» **Problem details**
Everything in the listing below from the line containing "112L197 115L202 117L200" through the line containing "91L402 102L431 85L418" must be repeated exactly; the remaining lines are not wanted.

#####

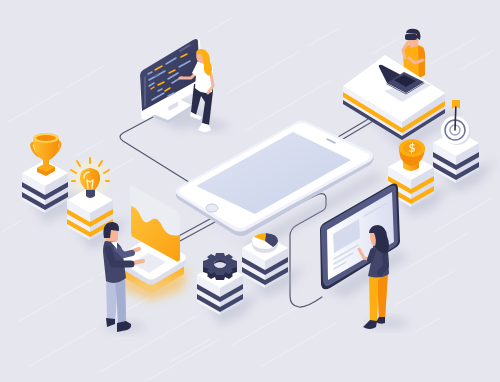
<!DOCTYPE html>
<html lang="en">
<head>
<meta charset="utf-8">
<title>Isometric mobile development team</title>
<style>
:root{--bg:#e5e6ee;--line:#f0f1f6;--navy:#42466b;--ink:#292d4b;--orange:#ffae12;--amber:#f58d0b;--white:#fff;--pale:#f1f2f9;--shade:#dcdeeb;--screen:#d3daed;--skin:#f5b596;--cable:#555970}
html,body{margin:0;width:500px;height:382px;overflow:hidden;background:var(--bg)}
svg{display:block}
.navy{fill:var(--navy)}.ink{fill:var(--ink)}.orange{fill:var(--orange)}.amber{fill:var(--amber)}.white{fill:var(--white)}.pale{fill:var(--pale)}.shade{fill:var(--shade)}.screen{fill:var(--screen)}.skin{fill:var(--skin)}
.stroke{fill:none;stroke-linecap:round;stroke-linejoin:round}
.rays{stroke:var(--line);stroke-width:1}
.cable{stroke:var(--cable);stroke-width:1.2}
.shadow{fill:#a9adc4;opacity:.4;filter:url(#soft)}
.glow{fill:var(--orange);opacity:.5;filter:url(#soft)}
.dark-stripes{color:var(--navy)}.gold-stripes{color:var(--orange)}
.coin{font:700 12px Lato,sans-serif;fill:#fff3cf;text-anchor:middle}
</style>
</head>
<body>
<svg width="500" height="382" viewBox="0 0 500 382" role="img" aria-label="People working around a large phone in an isometric scene">
<defs>
<filter id="soft" x="-50%" y="-50%" width="200%" height="200%"><feGaussianBlur stdDeviation="5"/></filter>
<linearGradient id="gold" x1="0" x2="1"><stop stop-color="#ffc02c"/><stop offset="1" stop-color="#f78d08"/></linearGradient>
<linearGradient id="chart-fill" x1="0" x2="1" y2="1"><stop stop-color="#ffc23a"/><stop offset="1" stop-color="#fba010"/></linearGradient>
<linearGradient id="desk-light" x2="0" y2="1"><stop stop-color="#ffae12"/><stop offset="1" stop-color="#ffc65a" stop-opacity=".5"/></linearGradient>
<linearGradient id="glass" x1="0" x2="1" y2="1"><stop stop-color="#dfe4f2"/><stop offset="1" stop-color="#c9d2ea"/></linearGradient>
<linearGradient id="night" x1="0" x2="1" y2="1"><stop stop-color="#4a4e76"/><stop offset="1" stop-color="#2d3152"/></linearGradient>
<linearGradient id="tablet-glass" x1="0" x2="1"><stop stop-color="#fff"/><stop offset="1" stop-color="#d9def0"/></linearGradient>
<radialGradient id="halo"><stop stop-color="#fff4c8"/><stop offset="1" stop-color="#fff4c8" stop-opacity="0"/></radialGradient>
<g id="pedestal">
<polygon class="shadow" points="-18,20 0,30 40,18 24,40 0,50"/>
<path class="pale" d="M-23 0V27L0 40V13Z"/>
<path class="shade" d="M23 0V27L0 40V13Z"/>
<path fill="currentColor" d="M-23 9L0 22L23 9V14L0 27L-23 14ZM-23 19L0 32L23 19V24L0 37L-23 24Z"/>
<polygon class="white" points="-23,0 0,-13 23,0 0,13"/>
</g>
<path id="gear-teeth" d="M-4 -11H4L5 -8L9 -10L13 -7L11 -5L17 -3V3L11 5L13 7L9 10L5 8L4 11H-4L-5 8L-9 10L-13 7L-11 5L-17 3V-3L-11 -5L-13 -7L-9 -10L-5 -8Z"/>
</defs>

<rect width="500" height="382" fill="var(--bg)"/>
<g id="background-rays" class="stroke rays">
<path d="M8 122L60 92M66 88L104 66M2 232L22 220M18 322L92 279M98 276L110 269M30 366L96 328M104 323L150 297M100 372L196 316M204 312L226 299M148 380L218 340M170 362L210 339M226 94L300 51M308 46L338 29M246 130L330 81M110 172L134 158M208 32L232 18M430 64L474 39M460 70L494 50M434 232L492 198M404 270L468 233M396 305L454 271M416 332L440 318M262 366L336 323M398 39L372 54M76 156L104 140M232 345L296 308"/>
</g>

<g id="cables" class="stroke cable">
<path d="M153 117L123 133Q117 137 123 141L192 184"/>
<path d="M369 98V115Q369 119 365 121L338 137M374 101V117Q374 121 370 123L343 139"/>
<path d="M210 219L151 251M215 222L156 254"/>
<path d="M300 203L319 194Q326 192 326 199V205Q326 209 322 211L297 225Q290 229 290 236V296Q290 306 299 307Q306 308 322 297"/>
</g>

<g id="phone">
<path class="shadow" d="M185 206L245 244L375 172L384 178L254 252Z"/>
<path fill="#c3c8dd" d="M176 191V196Q177 199 181 201L232 233Q240 239 248 234L368 166Q374 163 374 156Z"/>
<path class="pale" d="M180 186L294 123Q302 118 310 123L369 151Q378 156 369 162L248 229Q240 234 232 229L180 197Q171 191 180 186Z"/>
<path class="white" d="M183 187L295 125Q302 121 309 125L367 153Q373 156 367 160L247 226Q240 230 234 226L183 196Q175 191 183 187Z"/>
<polygon fill="url(#glass)" points="196,186 293,132 351,160 255,214"/>
<ellipse cx="212" cy="208" rx="6" ry="4" fill="#e9ebf4" stroke="#c5cade"/>
<path d="M327 139L335 143" class="stroke" stroke="#afb5cf" stroke-width="1.5"/>
</g>

<g id="code-monitor">
<polygon class="shadow" points="150,116 185,100 215,118 180,130"/>
<path fill="#c9cde0" d="M153 114L179 99L192 105V108L168 123L153 117Z"/>
<path class="white" d="M153 114L179 99L192 105L168 120Z"/>
<path class="shade" d="M166 100L178 93V106L169 111Z"/>
<path class="white" d="M140 75Q140 72 143 70L193 40Q198 37 200 41L202 84Q202 88 198 90L147 119Q142 121 141 116Z"/>
<path fill="url(#night)" d="M140 75Q140 72 143 70L193 40Q198 37 198 42L200 79L142 111Z"/>
<g class="stroke" stroke-width="1.5">
<path stroke="#ffae12" d="M155 70L162 66M169 73L175 70M158 85L164 82M181 57L187 54M165 91L170 88M151 89L154 87"/>
<path stroke="#8ea5dc" d="M148 74L152 72M166 64L176 58M149 80L165 71M179 67L190 61M149 86L154 83M168 79L178 73M158 91L162 89M172 83L182 77M152 100L164 93M168 96L174 93"/>
<path stroke="#5f658f" d="M145 77V106M155 76L158 74M180 51L190 45"/>
</g>
</g>

<g id="developer-woman">
<ellipse class="shadow" cx="211" cy="126" rx="17" ry="5"/>
<path class="ink" d="M194 84L191 112L196 115L201 96L205 102L202 123L209 125L213 91L211 82Z"/>
<path class="white" d="M191 112L197 115L202 117L200 120L190 116ZM202 123L209 125L211 130Q205 134 198 130Z"/>
<path class="white" d="M197 62Q209 58 213 67L212 92Q202 95 195 88Z"/>
<path class="stroke" stroke="#f5b596" stroke-width="3" d="M198 71L191 78L180 78M211 74L213 86L208 93"/>
<path class="white" d="M198 61L203 67L196 76L192 73Z"/>
<path class="skin" d="M197 51Q205 48 206 56L204 64L198 62Q195 57 197 51Z"/>
<path class="orange" d="M196 53Q198 47 205 50Q210 53 210 62Q214 68 210 76Q203 74 204 66Q203 59 202 55Z"/>
</g>

<g id="vr-man">
<path class="orange" d="M403 48Q414 40 424 48L425 75L412 81L404 74Z"/>
<path class="amber" d="M418 46Q425 47 425 54V75L419 78Z"/>
<path class="skin" d="M408 34Q414 28 419 35L418 46L411 48Q407 43 408 34Z"/>
<path class="ink" d="M406 33Q407 28 415 29Q422 30 420 40L417 38V34Z"/>
<rect class="ink" x="405" y="34" width="12" height="6" rx="2"/>
<path class="stroke" stroke="#f5b596" stroke-width="3" d="M405 58L403 50L408 42M423 60L415 63L409 58"/>
</g>
<g id="work-counter">
<polygon class="shadow" points="350,100 402,138 450,110 460,116 404,152"/>
<path class="pale" d="M343 86V102L402 139V122Z"/>
<path class="shade" d="M445 94V113L402 139V122Z"/>
<path class="orange" d="M343 92L402 128L445 101V106L402 133L343 97Z"/>
<path class="navy" d="M343 100L402 136L445 109V113L402 140L343 104Z"/>
<path class="white" d="M343 86L385 55L445 93L402 122Z"/>
<path fill="#c9cde0" d="M384 91L402 102L431 85L418 80Z" opacity=".5"/>
<path class="ink" d="M379 67Q378 64 382 65L401 75L406 92L387 83Z"/>
<path class="navy" d="M387 83L404 72L424 82L406 93Z"/>
<path fill="#20233d" d="M394 80L404 75L416 81L406 87Z"/>
<path class="stroke" stroke="#656a91" d="M387 84L406 94L424 83"/>
</g>

<use id="target-pedestal" class="dark-stripes" href="#pedestal" x="456" y="143"/>
<g id="target">
<ellipse class="shade" cx="457" cy="131" rx="14" ry="14"/>
<circle class="white" cx="455" cy="130" r="14"/>
<circle cx="455" cy="130" r="10" fill="none" stroke="#6d7296" stroke-width="1.5"/>
<circle cx="455" cy="130" r="5" fill="none" stroke="#9da3c2" stroke-width="1.5"/>
<path class="stroke" stroke="#292d4b" stroke-width="1.6" d="M455 130L456 102"/>
<path class="orange" d="M452 100H460V109L456 106L452 109Z"/>
</g>

<use id="coin-pedestal" class="gold-stripes" href="#pedestal" x="411" y="167"/>
<g id="coin-stack">
<path fill="url(#gold)" d="M403 155H419V168Q411 174 403 168Z"/>
<path class="amber" d="M399 147Q399 164 411 166Q424 164 425 147Z"/>
<ellipse class="orange" cx="412" cy="148" rx="13" ry="9"/>
<ellipse cx="412" cy="148" rx="9" ry="6" fill="#f9a00f"/>
<text class="coin" x="412" y="152">$</text>
</g>

<use id="trophy-pedestal" class="dark-stripes" href="#pedestal" x="45" y="173"/>
<g id="trophy">
<path class="stroke" stroke="#f9a00f" stroke-width="2.5" d="M35 143Q29 142 33 150Q36 156 42 157M57 141Q63 142 58 150Q54 156 49 157"/>
<path class="amber" d="M37 168L46 163L55 167V171L46 176L37 172Z"/>
<path class="orange" d="M37 168L46 163L55 167L46 172Z"/>
<path fill="url(#gold)" d="M33 138H59Q59 156 49 160V166Q46 169 43 166V160Q34 156 33 138Z"/>
<ellipse cx="46" cy="138" rx="13" ry="5" fill="#ffd058"/>
<ellipse class="amber" cx="46" cy="138" rx="10" ry="3"/>
</g>

<use id="idea-pedestal" class="gold-stripes" href="#pedestal" x="90" y="200"/>
<g id="light-bulb">
<circle cx="90" cy="178" r="23" fill="url(#halo)"/>
<path class="stroke" stroke="#ffae12" stroke-width="2" d="M90 163V158M99 166L102 161M104 173L109 170M80 166L77 161M76 173L71 170M75 181H72M106 181H109"/>
<path fill="url(#gold)" d="M90 168Q101 169 100 180Q99 185 95 190H86Q81 185 80 180Q79 169 90 168Z"/>
<path class="stroke" stroke="#fff0bd" stroke-width="1.5" d="M84 178Q84 173 89 172M88 188L87 180L90 182L93 180L92 188"/>
<path class="navy" d="M86 190H95V196Q90 200 86 196Z"/>
</g>

<g id="analyst-desk">
<path class="glow" d="M118 268L150 288L188 268L182 290L150 300L122 288Z"/>
<path fill="url(#desk-light)" d="M120 266L146 282Q151 285 156 282L184 266V274L156 291Q151 294 146 291L120 275Z"/>
<path class="shade" d="M118 258V264Q118 267 122 269L146 283Q151 286 156 283L182 268Q186 266 186 258Z"/>
<path class="white" d="M121 254L148 238Q152 236 156 238L182 253Q190 258 182 262L156 278Q151 281 146 278L121 262Q115 258 121 254Z"/>
<path class="shade" d="M131 263L149 253L166 262L149 273Z" opacity=".6"/>
<path id="glass-panel" class="white" opacity=".28" d="M130 187Q130 184 133 186L177 211Q180 213 180 216V261L131 234Z"/>
<path id="area-chart" fill="url(#chart-fill)" d="M131 206Q137 207 141 217Q145 226 151 220Q157 215 162 226Q167 238 180 235V258Q180 263 176 261L133 237Q131 236 131 233Z"/>
</g>

<g id="analyst-man">
<ellipse class="shadow" cx="125" cy="327" rx="20" ry="5"/>
<path fill="#b9c1df" d="M106 276L107 320L115 321L117 300L118 324L126 325L125 273Z"/>
<path fill="#a4aed1" d="M115 284L117 300L118 324L126 325L125 274Z"/>
<path class="ink" d="M106 318L115 319V324L107 327ZM117 323L126 321L131 324Q132 328 127 330L117 332Z"/>
<path class="skin" d="M106 229Q113 224 118 230L118 240L112 246L106 241Z"/>
<path class="ink" d="M104 238Q101 222 113 222Q120 223 119 231L111 230L110 238Z"/>
<path class="navy" d="M105 241L116 242Q123 246 123 255L126 278Q116 286 106 281L103 252Q103 245 105 241Z"/>
<path class="stroke" stroke="#f5b596" stroke-width="4" d="M124 254L139 249M128 264L143 261"/>
<path class="stroke" stroke="#555b88" stroke-width="6" d="M117 249L124 255L132 253"/>
<path class="stroke" stroke="#363a5d" stroke-width="7" d="M108 249L113 264L131 264"/>
<path class="white" d="M111 242L117 242L117 249Z"/>
</g>

<use id="pie-pedestal" class="dark-stripes" href="#pedestal" x="265" y="248"/>
<g id="pie-chart">
<path class="shade" d="M252 241V245Q254 253 265 253Q277 252 278 245V241Z"/>
<ellipse class="white" cx="265" cy="241" rx="13" ry="8"/>
<path class="orange" d="M265 241L254 237Q258 233 266 233Z"/>
<path class="navy" d="M265 241L266 233Q278 234 278 241Q277 245 273 247Z"/>
</g>

<use id="settings-pedestal" class="dark-stripes" href="#pedestal" x="220" y="275"/>
<g id="gear">
<use class="ink" href="#gear-teeth" x="220" y="269"/>
<use class="ink" href="#gear-teeth" x="220" y="267"/>
<use class="navy" href="#gear-teeth" x="220" y="264"/>
<ellipse class="shade" cx="220" cy="264" rx="6" ry="4"/>
<path class="ink" d="M214 264Q215 260 220 260Q226 260 226 264Q220 260 214 264Z"/>
</g>

<g id="tablet">
<path class="shadow" d="M326 290L396 250L410 256L346 298Z"/>
<path class="ink" d="M320 230Q320 226 324 223L390 185Q397 181 398 188L400 241Q400 245 395 248L330 288Q322 292 321 284Z"/>
<path fill="#555a85" d="M321 230Q321 226 325 224L389 187Q396 183 396 189L398 240Q398 244 394 247L330 285Q324 288 323 281Z"/>
<polygon fill="url(#tablet-glass)" points="327,230 392,192 394,242 328,280"/>
<polygon fill="#d5dbed" points="333,234 359,219 360,238 334,253"/>
<path class="stroke" stroke="#d5dbed" stroke-width="1.5" d="M334 259L358 245M334 264L353 253M334 269L346 262M364 216L387 203"/>
</g>

<g id="designer-woman">
<ellipse class="shadow" cx="388" cy="323" rx="21" ry="5"/>
<path class="orange" d="M369 274L370 322L377 324L378 296L379 318L385 319L388 271Z"/>
<path class="amber" d="M378 280V296L379 318L385 319L388 271Z"/>
<path class="ink" d="M370 320L377 321L376 327Q370 331 363 327ZM379 317L385 317V323Q380 325 376 322Z"/>
<path class="stroke" stroke="#f5b596" stroke-width="3" d="M371 260L364 258L359 249"/>
<path class="skin" d="M370 230Q376 225 380 232L379 245L373 246Q369 240 370 230Z"/>
<path class="navy" d="M373 246Q386 242 388 253L389 274Q380 280 368 276L371 262Z"/>
<path class="stroke" stroke="#363a5d" stroke-width="6" d="M385 252L386 266L380 273M373 251L370 260"/>
<path class="ink" d="M369 233Q370 225 378 225Q386 226 387 236Q391 246 387 253Q379 254 375 247Q377 239 374 233Z"/>
</g>
</svg>
</body>
</html>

#####

» **Reply**
<path class="white" d="M191 112L197 115L202 117L200 120L190 116ZM202 123L209 125L211 130Q205 134 198 130Z"/>
<path class="white" d="M197 62Q209 58 213 67L212 92Q202 95 195 88Z"/>
<path class="stroke" stroke="#f5b596" stroke-width="3" d="M198 71L191 78L180 78M211 74L213 86L208 93"/>
<path class="white" d="M198 61L203 67L196 76L192 73Z"/>
<path class="skin" d="M197 51Q205 48 206 56L204 64L198 62Q195 57 197 51Z"/>
<path class="orange" d="M196 53Q198 47 205 50Q210 53 210 62Q214 68 210 76Q203 74 204 66Q203 59 202 55Z"/>
</g>

<g id="vr-man">
<path class="orange" d="M403 48Q414 40 424 48L425 75L412 81L404 74Z"/>
<path class="amber" d="M418 46Q425 47 425 54V75L419 78Z"/>
<path class="skin" d="M408 34Q414 28 419 35L418 46L411 48Q407 43 408 34Z"/>
<path class="ink" d="M406 33Q407 28 415 29Q422 30 420 40L417 38V34Z"/>
<rect class="ink" x="405" y="34" width="12" height="6" rx="2"/>
<path class="stroke" stroke="#f5b596" stroke-width="3" d="M405 58L403 50L408 42M423 60L415 63L409 58"/>
</g>
<g id="work-counter">
<polygon class="shadow" points="350,100 402,138 450,110 460,116 404,152"/>
<path class="pale" d="M343 86V102L402 139V122Z"/>
<path class="shade" d="M445 94V113L402 139V122Z"/>
<path class="orange" d="M343 92L402 128L445 101V106L402 133L343 97Z"/>
<path class="navy" d="M343 100L402 136L445 109V113L402 140L343 104Z"/>
<path class="white" d="M343 86L385 55L445 93L402 122Z"/>
<path fill="#c9cde0" d="M384 91L402 102L431 85L418 80Z" opacity=".5"/>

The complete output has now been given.